### EXERCISE OBJECTIVE
Reproduce exactly, from the data that follows, the line with "366L744 335L755 355L742", the line with "265H835L865 300L846 312L792", and every line that lies between them.

[Data excerpts]
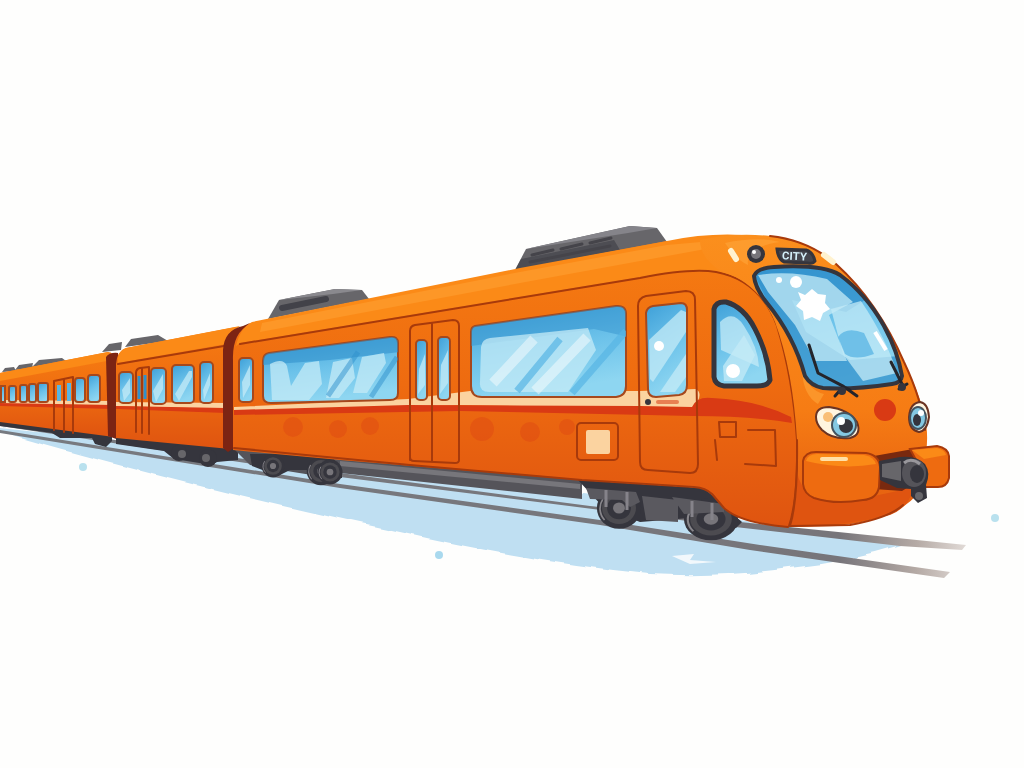
<!DOCTYPE html>
<html lang="en">
<head>
<meta charset="utf-8">
<title>Orange commuter train</title>
<style>
:root{--paper:#fefefd;--orange:#ee6b10;--deep:#df5410;--roof:#fb8a17;--light:#ffa63a;--line:#a83a0b;--brown:#7c2413;--cream:#fbd3a0;--red:#d93a14;--glass:#58b5e4;--glass-deep:#2f8fcb;--shine:#c5ebf7;--frame:#35353d;--steel:#67666a;--shadow:#bfdff2}
html,body{margin:0;width:1024px;height:768px;overflow:hidden;background:var(--paper)}
svg{display:block}
.seam{fill:none;stroke:var(--line);stroke-width:2;stroke-linecap:round;stroke-linejoin:round}
.pane{fill:url(#glass);stroke:#a6481c;stroke-width:2}
.shine{fill:var(--shine);opacity:.75}
.dark{fill:var(--frame)}
.steel{fill:var(--steel)}
.sign{font:700 11px "Roboto",sans-serif;fill:#d5f0fa}
</style>
</head>
<body>
<svg width="1024" height="768" viewBox="0 0 1024 768" role="img" aria-label="Watercolour drawing of a long orange train with a friendly rounded front">
<defs>
<linearGradient id="glass" x1="0" y1="0" x2=".3" y2="1"><stop offset="0" stop-color="#3d9fd8"/><stop offset=".55" stop-color="#6cc2ea"/><stop offset="1" stop-color="#8ed6f1"/></linearGradient>
<linearGradient id="side" x1="0" y1="0" x2="0" y2="1"><stop offset="0" stop-color="#f67c12"/><stop offset=".5" stop-color="#ee6b10"/><stop offset="1" stop-color="#df5410"/></linearGradient>
<linearGradient id="nose" x1="0" y1="0" x2="0" y2="1"><stop offset="0" stop-color="#fb8f1d"/><stop offset=".6" stop-color="#f67c14"/><stop offset="1" stop-color="#e25a0f"/></linearGradient>
<linearGradient id="rail" x1="0" x2="965" y1="0" y2="0" gradientUnits="userSpaceOnUse"><stop offset="0" stop-color="#777a80"/><stop offset=".87" stop-color="#77757a"/><stop offset=".95" stop-color="#b5aaa5"/><stop offset="1" stop-color="#e0d9d5"/></linearGradient>
<filter id="wash" x="-5%" y="-5%" width="110%" height="110%"><feTurbulence type="fractalNoise" baseFrequency=".03" numOctaves="3" seed="4"/><feDisplacementMap in="SourceGraphic" scale="7"/></filter>
<clipPath id="windshield-clip"><path d="M754 276Q757 268 774 267Q822 264 840 275Q866 294 884 326Q898 352 902 376Q901 383 892 384Q852 390 823 388Q811 386 805 376Q794 336 767 303Q755 288 754 276Z"/></clipPath>
<clipPath id="large-window-clip"><path d="M475 326L616 306Q626 305 626 314V386Q626 396 616 397L482 397Q471 397 471 386V332Q471 327 475 326Z"/></clipPath>
<clipPath id="long-window-clip"><path d="M269 353L390 337Q398 336 398 343V393Q398 400 390 400L271 403Q263 403 263 396V361Q263 354 269 353Z"/></clipPath>
<g id="wheel"><circle r="26" class="dark"/><circle r="20" fill="#4c4b50"/><circle r="14" class="dark"/><circle r="7" fill="#77757a"/><path d="M-19-11A22 22 0 0 0-17 15" fill="none" stroke="#88868b" stroke-width="2"/></g>
</defs>

<g id="ground">
<path filter="url(#wash)" fill="var(--shadow)" d="M0 428L110 440L330 462L600 495L740 520L905 545Q850 562 790 568Q720 578 650 574Q530 562 400 532Q250 500 130 468Q50 447 0 432Z"/>
<path fill="#fff" opacity=".8" d="M672 556L694 554L690 560L716 562L690 564Z"/>
<path fill="url(#rail)" d="M0 423L340 473L590 506L740 522L966 545L962 550L900 546L735 527L340 477L0 426Z"/>
<path fill="url(#rail)" d="M0 430L340 484L600 520L760 545L950 572L944 578L750 550L600 525L340 488L0 433Z"/>
<circle cx="439" cy="555" r="4" fill="#a9d9ee"/><circle cx="995" cy="518" r="4" fill="#b9e1ee"/><circle cx="83" cy="467" r="4" fill="#b9e1ee"/>
</g>

<g id="roof-units">
<path class="steel" d="M515 270L526 249L630 226L657 228L667 242Z"/>
<path fill="#85848a" d="M526 249L630 226L657 228L628 233Z"/>
<path class="dark" opacity=".5" d="M515 270L521 259L614 240L620 250Z"/>
<path d="M532 255L553 250M561 249L582 244M590 243L611 238M530 262L610 246" stroke="#45444a" stroke-width="3" stroke-linecap="round"/>
<path class="steel" d="M268 319L279 300L335 289L362 290L369 299Z"/>
<path fill="#8a898e" d="M279 300L335 289L362 290L333 294Z"/>
<path d="M282 308L326 299" stroke="#424249" stroke-width="6" stroke-linecap="round"/>
<path class="steel" d="M125 347L131 339L158 335L168 341ZM102 352L109 344L122 342L121 350ZM32 367L39 360L62 358L66 361ZM15 370L19 365L33 363L32 368ZM2 372L5 368L14 367L16 371Z"/>
</g>

<g id="rear-car">
<path class="dark" d="M0 419L112 433V441L106 447L95 444L92 438L60 438L52 433L0 426Z"/>
<path fill="url(#side)" d="M0 373L108 352Q114 352 114 360V437L0 422Z"/>
<path fill="var(--roof)" d="M0 373L108 352L112 360L0 381Z"/>
<path fill="var(--cream)" d="M0 400L113 401V406L0 404Z"/><path fill="var(--red)" d="M0 403L113 405V409L0 406Z"/>
<g class="pane"><rect x="1" y="386" width="4" height="16"/><rect x="9" y="386" width="7" height="16" rx="2"/><rect x="20" y="385" width="7" height="17" rx="2"/><rect x="29" y="384" width="7" height="18" rx="2"/><rect x="38" y="383" width="10" height="19" rx="2"/><rect x="75" y="378" width="10" height="24" rx="3"/><rect x="88" y="375" width="12" height="27" rx="3"/></g>
<path class="seam" d="M54 430V381L73 377V433M64 379V432"/>
<path d="M59 385V401M69 383V401" stroke="var(--glass)" stroke-width="4"/>
<path fill="var(--brown)" d="M106 357Q110 352 118 353L119 440L108 436Z"/>
</g>

<g id="middle-car">
<path class="dark" d="M116 434L238 448V460L217 462L212 465L174 459L164 451L116 444Z"/>
<circle cx="179" cy="453" r="8" class="dark"/><circle cx="208" cy="458" r="9" class="dark"/><circle cx="182" cy="454" r="4" class="steel"/><circle cx="206" cy="458" r="4" class="steel"/>
<path fill="url(#side)" d="M116 438V364Q117 351 126 348L236 327L230 449Z"/>
<path fill="var(--roof)" d="M118 357Q120 350 126 348L240 326Q230 333 226 344L118 363Z"/>
<path fill="var(--cream)" d="M116 402L226 403V409L116 406Z"/><path fill="var(--red)" d="M116 406L226 408V413L116 409Z"/>
<g class="pane"><rect x="119" y="372" width="14" height="31" rx="4"/><rect x="151" y="368" width="15" height="36" rx="4"/><rect x="172" y="365" width="22" height="38" rx="4"/><rect x="200" y="362" width="13" height="41" rx="4"/></g>
<path class="shine" d="M122 390L130 378V393L124 401ZM153 391L163 374V389L156 402ZM175 394L189 371H192V377L179 401ZM203 390L210 373V385L204 400Z"/>
<path class="seam" d="M136 432V373Q136 369 140 368L149 367V434M142 369V433M118 364L224 346"/>
<path d="M139 376V399M145 375V399" stroke="var(--glass-deep)" stroke-width="3"/>
<path fill="var(--brown)" d="M223 448V350Q224 330 243 326L250 323L238 340L234 448L228 452Z"/>
</g>

<g id="running-gear">
<path fill="#55545a" d="M234 449L340 458L582 480V499L340 473L318 476L250 465Z"/>
<path fill="#77767b" d="M340 461L580 484V489L340 466Z"/>
<path class="dark" d="M250 454H330L342 470V478H320L310 470H290L278 476L252 466Z"/>
<use href="#wheel" transform="translate(273 466) scale(.44)"/><use href="#wheel" transform="translate(321 471) scale(.55)"/><use href="#wheel" transform="translate(330 472) scale(.48)"/>
<path class="dark" d="M578 480L704 488L742 522L736 528L690 518L640 522L604 508Z"/>
<use href="#wheel" transform="translate(619 508) scale(.85 .8)"/>
<use href="#wheel" transform="translate(711 519) scale(1.04 .82)"/>
<path fill="#5a595f" d="M586 488L636 492L640 502L630 507L622 500L590 499ZM642 496L678 500V522L646 520ZM672 497L724 504V512L684 514Z"/>
<path d="M606 490V507M627 492V510M692 501V517M712 503V520" stroke="#85838a" stroke-width="3"/>
</g>

<g id="front-car-body">
<path fill="url(#side)" d="M233 450V360Q232 333 250 324L520 269L667 241L745 242L830 420L800 526L788 527Q738 522 724 508L710 493Q705 488 694 487L582 480L340 460Z"/>
<path fill="var(--roof)" d="M236 346Q240 328 252 322L520 268L667 241Q706 233 742 235L800 300L788 372Q776 302 742 280Q720 270 684 272L640 277L240 343Z"/>
<path fill="var(--light)" opacity=".45" d="M262 323L520 272L667 245L735 239L700 250L520 283L260 332Z"/>
<path class="seam" d="M240 344L640 278Q690 268 716 272Q760 280 777 326Q793 378 797 440Q798 500 789 526"/>
<path class="seam" d="M234 448L410 465L582 480L694 487Q706 488 712 494L724 508Q740 523 788 527"/>
<g fill="var(--red)" opacity=".3"><circle cx="293" cy="427" r="10"/><circle cx="338" cy="429" r="9"/><circle cx="370" cy="426" r="9"/><circle cx="482" cy="429" r="12"/><circle cx="530" cy="432" r="10"/><circle cx="567" cy="427" r="8"/></g>
<path fill="var(--cream)" d="M234 407L408 399L470 391H640L696 389Q704 394 694 407L640 408L460 405L234 411Z"/>
<path fill="var(--red)" d="M234 410L408 405L640 406L692 407Q697 396 712 398Q758 400 791 417L792 423Q750 416 693 416L460 411L234 415Z"/>
</g>

<g id="side-windows">
<rect class="pane" x="239" y="358" width="14" height="44" rx="4"/><path class="shine" d="M242 382L250 365V385L243 398Z"/>
<path class="pane" d="M269 353L390 337Q398 336 398 343V393Q398 400 390 400L271 403Q263 403 263 396V361Q263 354 269 353Z"/>
<g clip-path="url(#long-window-clip)"><path fill="var(--glass-deep)" opacity=".55" d="M263 352L400 334V352L330 360L263 365Z"/><path class="shine" d="M270 364Q283 357 287 366L291 386L305 363L319 361L322 384L309 400H272ZM333 362L352 358L355 378L339 398H326ZM362 357L384 353L386 363L367 393H353Z"/><path d="M328 396L358 352M371 397L397 357" stroke="var(--glass-deep)" stroke-width="5" opacity=".5"/></g>
<path class="pane" d="M475 326L616 306Q626 305 626 314V386Q626 396 616 397L482 397Q471 397 471 386V332Q471 327 475 326Z"/>
<g clip-path="url(#large-window-clip)"><path fill="var(--glass-deep)" opacity=".45" d="M471 322L628 302V337L594 329L471 346Z"/><path class="shine" d="M481 347Q482 339 490 338L588 328L596 350L568 392H489Q479 392 480 382Z"/><path d="M493 383L534 339M535 391L587 337" stroke="#fff" stroke-width="10" opacity=".45"/><path d="M517 391L560 339M572 393L626 331" stroke="var(--glass)" stroke-width="7" opacity=".7"/></g>
</g>

<g id="side-doors">
<path class="seam" d="M410 460V331Q410 326 415 325L453 320Q459 320 459 326V460Q459 463 455 463L414 461Q410 461 410 457M432 324V462"/>
<rect class="pane" x="416" y="340" width="11" height="60" rx="4"/><rect class="pane" x="438" y="337" width="12" height="63" rx="4"/>
<path class="shine" d="M419 369L425 354V385L418 394ZM441 365L448 350V383L440 394Z"/>
<path class="seam" d="M638 306Q638 298 646 296L686 291Q695 291 695 300L698 464Q698 473 690 473L648 470Q640 470 640 462Z" stroke-width="3"/>
<path class="pane" d="M646 313Q647 307 653 306L681 303Q687 303 687 310V385Q687 394 679 395L656 397Q648 397 648 389Z"/>
<path class="shine" d="M649 340L681 310L686 312V332L653 382L650 379Z"/><path class="shine" d="M660 392L686 354V377L675 392Z"/><circle cx="659" cy="346" r="5" fill="#fff"/>
<circle cx="648" cy="402" r="3" class="dark"/><path d="M658 402H677" stroke="#e88052" stroke-width="4" stroke-linecap="round"/>
</g>

<g id="side-panels">
<rect x="577" y="423" width="41" height="37" rx="4" class="seam"/>
<rect x="586" y="430" width="24" height="24" rx="2" fill="var(--cream)"/>
<path class="seam" stroke-width="1" d="M719 422H736V437H720ZM748 430H775L776 466L745 464M715 440L717 460"/>
</g>

<g id="cab-front">
<path fill="url(#nose)" d="M700 240Q735 232 770 236Q808 240 836 264Q878 302 904 362Q916 386 924 412Q929 434 926 452L920 490Q903 518 838 526L790 527Q800 490 797 440Q793 370 775 322Q758 282 722 272Q700 258 700 240Z"/>
<path fill="var(--deep)" d="M797 470Q800 502 846 502L902 490L916 474Q914 506 890 515Q842 526 790 527Q798 500 797 470Z"/>
<path class="seam" d="M770 236Q808 240 836 264Q878 302 904 362Q922 400 925 430M797 440Q798 500 790 526L850 525Q889 518 903 505"/>
<path fill="var(--light)" opacity=".6" d="M725 243Q758 236 780 242Q745 247 748 265Q735 259 725 243ZM802 370Q809 391 824 394L818 404Q803 395 802 370Z"/>
<path d="M731 251L736 259M824 255L833 262" stroke="#fff2cf" stroke-width="6" stroke-linecap="round"/>
</g>

<g id="cab-side-window">
<path fill="url(#glass)" stroke="var(--frame)" stroke-width="5" d="M714 309Q716 301 726 302Q744 307 755 329Q768 354 770 380Q768 386 757 386L724 386Q715 385 714 377Z"/>
<path class="shine" d="M720 322Q733 309 744 326Q758 347 759 367L721 350Z" opacity=".4"/>
<path class="shine" d="M723 366L744 335L755 355L742 381H724Z"/><circle cx="733" cy="371" r="7" fill="#fff"/>
</g>

<g id="windshield">
<path fill="url(#glass)" d="M754 276Q757 268 774 267Q822 264 840 275Q866 294 884 326Q898 352 902 376Q901 383 892 384Q852 390 823 388Q811 386 805 376Q794 336 767 303Q755 288 754 276Z"/>
<g clip-path="url(#windshield-clip)">
<path fill="var(--glass-deep)" opacity=".75" d="M750 265H835L865 300L846 312L792 300L806 332L850 360L899 356V390H810Z"/>
<path class="shine" d="M758 275Q790 270 827 279L853 302L829 315L847 361H815L795 325L768 292Z" opacity=".55"/>
<path class="shine" d="M831 309L861 301Q887 340 897 373L863 381L843 354Z"/>
<path d="M838 337Q846 326 864 333L874 354Q855 361 845 354Z" fill="var(--glass)" opacity=".75"/>
<path fill="#fff" d="M798 292L805 295L812 289L818 294L826 295L825 303L830 309L823 313L820 321L812 317L804 320L803 311L796 306L801 300Z"/>
<circle cx="796" cy="282" r="6" fill="#fff"/><circle cx="779" cy="280" r="3" fill="#fff"/><path d="M875 332L886 350" stroke="#fff" stroke-width="4"/>
</g>
<path fill="none" stroke="var(--frame)" stroke-width="4" d="M754 276Q757 268 774 267Q822 264 840 275Q866 294 884 326Q898 352 902 376Q901 383 892 384Q852 390 823 388Q811 386 805 376Q794 336 767 303Q755 288 754 276Z"/>
<path d="M809 345L818 373L850 390M818 373L843 386L857 396M842 388L835 396M891 362L903 386M899 389L907 384" fill="none" stroke="#25252b" stroke-width="3" stroke-linecap="round"/>
<circle cx="842" cy="391" r="4" class="dark"/><circle cx="902" cy="387" r="4" class="dark"/>
</g>

<g id="destination-sign">
<circle cx="756" cy="254" r="9" class="dark"/><circle cx="756" cy="254" r="5" fill="#77757a"/><circle cx="754" cy="252" r="2" fill="#fff"/>
<path fill="#45464e" stroke="var(--frame)" stroke-width="3" d="M777 249L806 250Q813 252 815 261Q813 264 808 263L784 262Q778 259 777 249Z"/>
<text class="sign" x="782" y="260" textLength="25" lengthAdjust="spacingAndGlyphs" transform="rotate(3 795 256)">CITY</text>
</g>

<g id="headlights">
<path fill="#fff5df" stroke="#6b3423" stroke-width="2" d="M816 417Q816 407 829 407Q848 409 857 422Q862 435 850 438Q833 440 822 430Q816 424 816 417Z"/>
<circle cx="844" cy="425" r="12" fill="#84c8e2" stroke="#44535e" stroke-width="2"/><circle cx="846" cy="426" r="7" class="dark"/><circle cx="841" cy="421" r="4" fill="#fff"/><circle cx="828" cy="417" r="5" fill="#f9bf77"/>
<path fill="#fff5df" stroke="#6b3423" stroke-width="2" d="M909 417Q910 403 920 402Q928 403 929 417Q927 431 919 432Q909 430 909 417Z"/>
<ellipse cx="918" cy="418" rx="8" ry="11" fill="#84c8e2" stroke="#44535e" stroke-width="2"/><ellipse cx="917" cy="420" rx="4" ry="6" class="dark"/><circle cx="921" cy="413" r="3" fill="#fff"/>
<circle id="nose-badge" cx="885" cy="410" r="11" fill="var(--red)"/>
</g>

<g id="bumper-and-coupler">
<path fill="#79290f" d="M874 456L913 449L920 480L902 491L874 489Z"/>
<path fill="var(--orange)" stroke="var(--line)" stroke-width="2" d="M803 461Q805 452 816 452L866 453Q879 455 880 467L879 487Q877 499 863 500Q835 505 814 498Q804 494 803 484Z"/>
<path fill="var(--roof)" d="M806 461Q808 454 817 454L864 455Q874 457 876 464Q842 470 806 461Z"/>
<path d="M822 459H846" stroke="#ffe0a8" stroke-width="4" stroke-linecap="round"/>
<path fill="var(--orange)" stroke="var(--line)" stroke-width="2" d="M910 449L937 446Q948 448 949 456V478Q947 487 938 487L924 487L916 460Z"/>
<path fill="var(--roof)" d="M912 450L937 448Q945 450 946 455L924 459Z"/>
<path class="dark" d="M879 461L900 457Q916 455 925 464Q931 473 926 485L927 498L918 503L911 496V489L897 488L880 480Z"/>
<path class="steel" d="M882 464L901 461V481L882 477Z"/>
<ellipse cx="914" cy="473" rx="12" ry="14" fill="#55545a"/><ellipse cx="917" cy="474" rx="7" ry="9" class="dark"/><path d="M904 463Q911 457 920 464" fill="none" stroke="#99979c" stroke-width="3"/>
<circle cx="919" cy="496" r="4" class="steel"/>
</g>
</svg>
</body>
</html>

### ANSWER
<path class="shine" d="M723 366L744 335L755 355L742 381H724Z"/><circle cx="733" cy="371" r="7" fill="#fff"/>
</g>

<g id="windshield">
<path fill="url(#glass)" d="M754 276Q757 268 774 267Q822 264 840 275Q866 294 884 326Q898 352 902 376Q901 383 892 384Q852 390 823 388Q811 386 805 376Q794 336 767 303Q755 288 754 276Z"/>
<g clip-path="url(#windshield-clip)">
<path fill="var(--glass-deep)" opacity=".75" d="M750 265H835L865 300L846 312L792 300L806 332L850 360L899 356V390H810Z"/>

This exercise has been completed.